──────── EXTRACTED INFORMATION
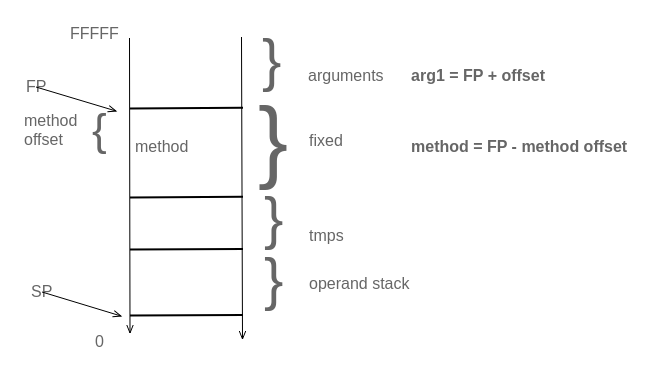
<!DOCTYPE html>
<html lang="en">
<head>
<meta charset="utf-8">
<title>Stack frame layout</title>
<style>
:root { --paper: #fff; --ink: #666; --line: #000; }
* { margin: 0; box-sizing: border-box; }
body { width: 656px; height: 377px; overflow: hidden; background: var(--paper); }
.diagram {
  position: relative; width: 656px; height: 377px; overflow: hidden;
  font: 16px/19px "Liberation Sans", Arial, sans-serif; color: var(--ink);
}
.drawing { position: absolute; inset: 0; display: block; }
.wire { fill: none; stroke: var(--line); stroke-width: 1; }
.boundary { stroke: var(--line); stroke-width: 2; }
.brace { fill: var(--ink); font-family: "Liberation Sans", Arial, sans-serif; }
.label { position: absolute; left: var(--x); top: var(--y); white-space: nowrap; }
.formula { font-weight: 700; }
</style>
</head>
<body>
<main class="diagram">
  <p class="label" style="--x:70px;--y:24px">FFFFF</p>
  <p class="label" style="--x:26px;--y:77px">FP</p>
  <p class="label" style="--x:24px;--y:111px">method<br>offset</p>
  <p class="label" style="--x:135px;--y:137px">method</p>
  <p class="label" style="--x:31px;--y:282px">SP</p>
  <p class="label" style="--x:95px;--y:332px">0</p>

  <p class="label" style="--x:308px;--y:66px">arguments</p>
  <p class="label" style="--x:309px;--y:131px">fixed</p>
  <p class="label" style="--x:309px;--y:226px">tmps</p>
  <p class="label" style="--x:309px;--y:274px">operand stack</p>

  <p class="label formula" style="--x:411px;--y:66px">arg1 = FP + offset</p>
  <p class="label formula" style="--x:411px;--y:137px">method = FP - method offset</p>

  <svg class="drawing" width="656" height="377" viewBox="0 0 656 377" aria-hidden="true">
    <defs>
      <path id="arrowhead" class="wire" d="M-8-3.2 0 0-8 3.2"/>
    </defs>
    <g class="stack-sides">
      <path class="wire" d="M129.5 38 130 333"/>
      <use href="#arrowhead" transform="translate(130 333) rotate(90)"/>
      <path class="wire" d="M241.5 37 242.5 339"/>
      <use href="#arrowhead" transform="translate(242.5 339) rotate(90)"/>
    </g>
    <g class="boundaries">
      <path class="boundary" d="M130 108.4 243 107.8"/>
      <path class="boundary" d="M130 197.4 243 196.8"/>
      <path class="boundary" d="M130 249.6 243 249"/>
      <path class="boundary" d="M130 315.6 243 315"/>
    </g>
    <g class="pointers">
      <path class="wire" d="M36 87 116 111"/>
      <use href="#arrowhead" transform="translate(116 111) rotate(16.7)"/>
      <path class="wire" d="M42 292 121 316"/>
      <use href="#arrowhead" transform="translate(121 316) rotate(16.9)"/>
    </g>
    <g class="brace">
      <text x="92" y="145" font-size="44">{</text>
      <text x="262" y="80" font-size="58">}</text>
      <text x="258" y="171" font-size="90">}</text>
      <text x="264" y="238" font-size="58">}</text>
      <text x="264" y="299" font-size="58">}</text>
    </g>
  </svg>
</main>
</body>
</html>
────────────────
**ACTIVITY**
Leave out the pictures, then return every line of the data exactly.

**REPLY**
<!DOCTYPE html>
<html lang="en">
<head>
<meta charset="utf-8">
<title>Stack frame layout</title>
<style>
:root { --paper: #fff; --ink: #666; --line: #000; }
* { margin: 0; box-sizing: border-box; }
body { width: 656px; height: 377px; overflow: hidden; background: var(--paper); }
.diagram {
  position: relative; width: 656px; height: 377px; overflow: hidden;
  font: 16px/19px "Liberation Sans", Arial, sans-serif; color: var(--ink);
}
.drawing { position: absolute; inset: 0; display: block; }
.wire { fill: none; stroke: var(--line); stroke-width: 1; }
.boundary { stroke: var(--line); stroke-width: 2; }
.brace { fill: var(--ink); font-family: "Liberation Sans", Arial, sans-serif; }
.label { position: absolute; left: var(--x); top: var(--y); white-space: nowrap; }
.formula { font-weight: 700; }
</style>
</head>
<body>
<main class="diagram">
  <p class="label" style="--x:70px;--y:24px">FFFFF</p>
  <p class="label" style="--x:26px;--y:77px">FP</p>
  <p class="label" style="--x:24px;--y:111px">method<br>offset</p>
  <p class="label" style="--x:135px;--y:137px">method</p>
  <p class="label" style="--x:31px;--y:282px">SP</p>
  <p class="label" style="--x:95px;--y:332px">0</p>

  <p class="label" style="--x:308px;--y:66px">arguments</p>
  <p class="label" style="--x:309px;--y:131px">fixed</p>
  <p class="label" style="--x:309px;--y:226px">tmps</p>
  <p class="label" style="--x:309px;--y:274px">operand stack</p>

  <p class="label formula" style="--x:411px;--y:66px">arg1 = FP + offset</p>
  <p class="label formula" style="--x:411px;--y:137px">method = FP - method offset</p>

  <svg class="drawing" width="656" height="377" viewBox="0 0 656 377" aria-hidden="true">
    <defs>
      <path id="arrowhead" class="wire" d="M-8-3.2 0 0-8 3.2"/>
    </defs>
    <g class="stack-sides">
      <path class="wire" d="M129.5 38 130 333"/>
      <use href="#arrowhead" transform="translate(130 333) rotate(90)"/>
      <path class="wire" d="M241.5 37 242.5 339"/>
      <use href="#arrowhead" transform="translate(242.5 339) rotate(90)"/>
    </g>
    <g class="boundaries">
      <path class="boundary" d="M130 108.4 243 107.8"/>
      <path class="boundary" d="M130 197.4 243 196.8"/>
      <path class="boundary" d="M130 249.6 243 249"/>
      <path class="boundary" d="M130 315.6 243 315"/>
    </g>
    <g class="pointers">
      <path class="wire" d="M36 87 116 111"/>
      <use href="#arrowhead" transform="translate(116 111) rotate(16.7)"/>
      <path class="wire" d="M42 292 121 316"/>
      <use href="#arrowhead" transform="translate(121 316) rotate(16.9)"/>
    </g>
    <g class="brace">
      <text x="92" y="145" font-size="44">{</text>
      <text x="262" y="80" font-size="58">}</text>
      <text x="258" y="171" font-size="90">}</text>
      <text x="264" y="238" font-size="58">}</text>
      <text x="264" y="299" font-size="58">}</text>
    </g>
  </svg>
</main>
</body>
</html>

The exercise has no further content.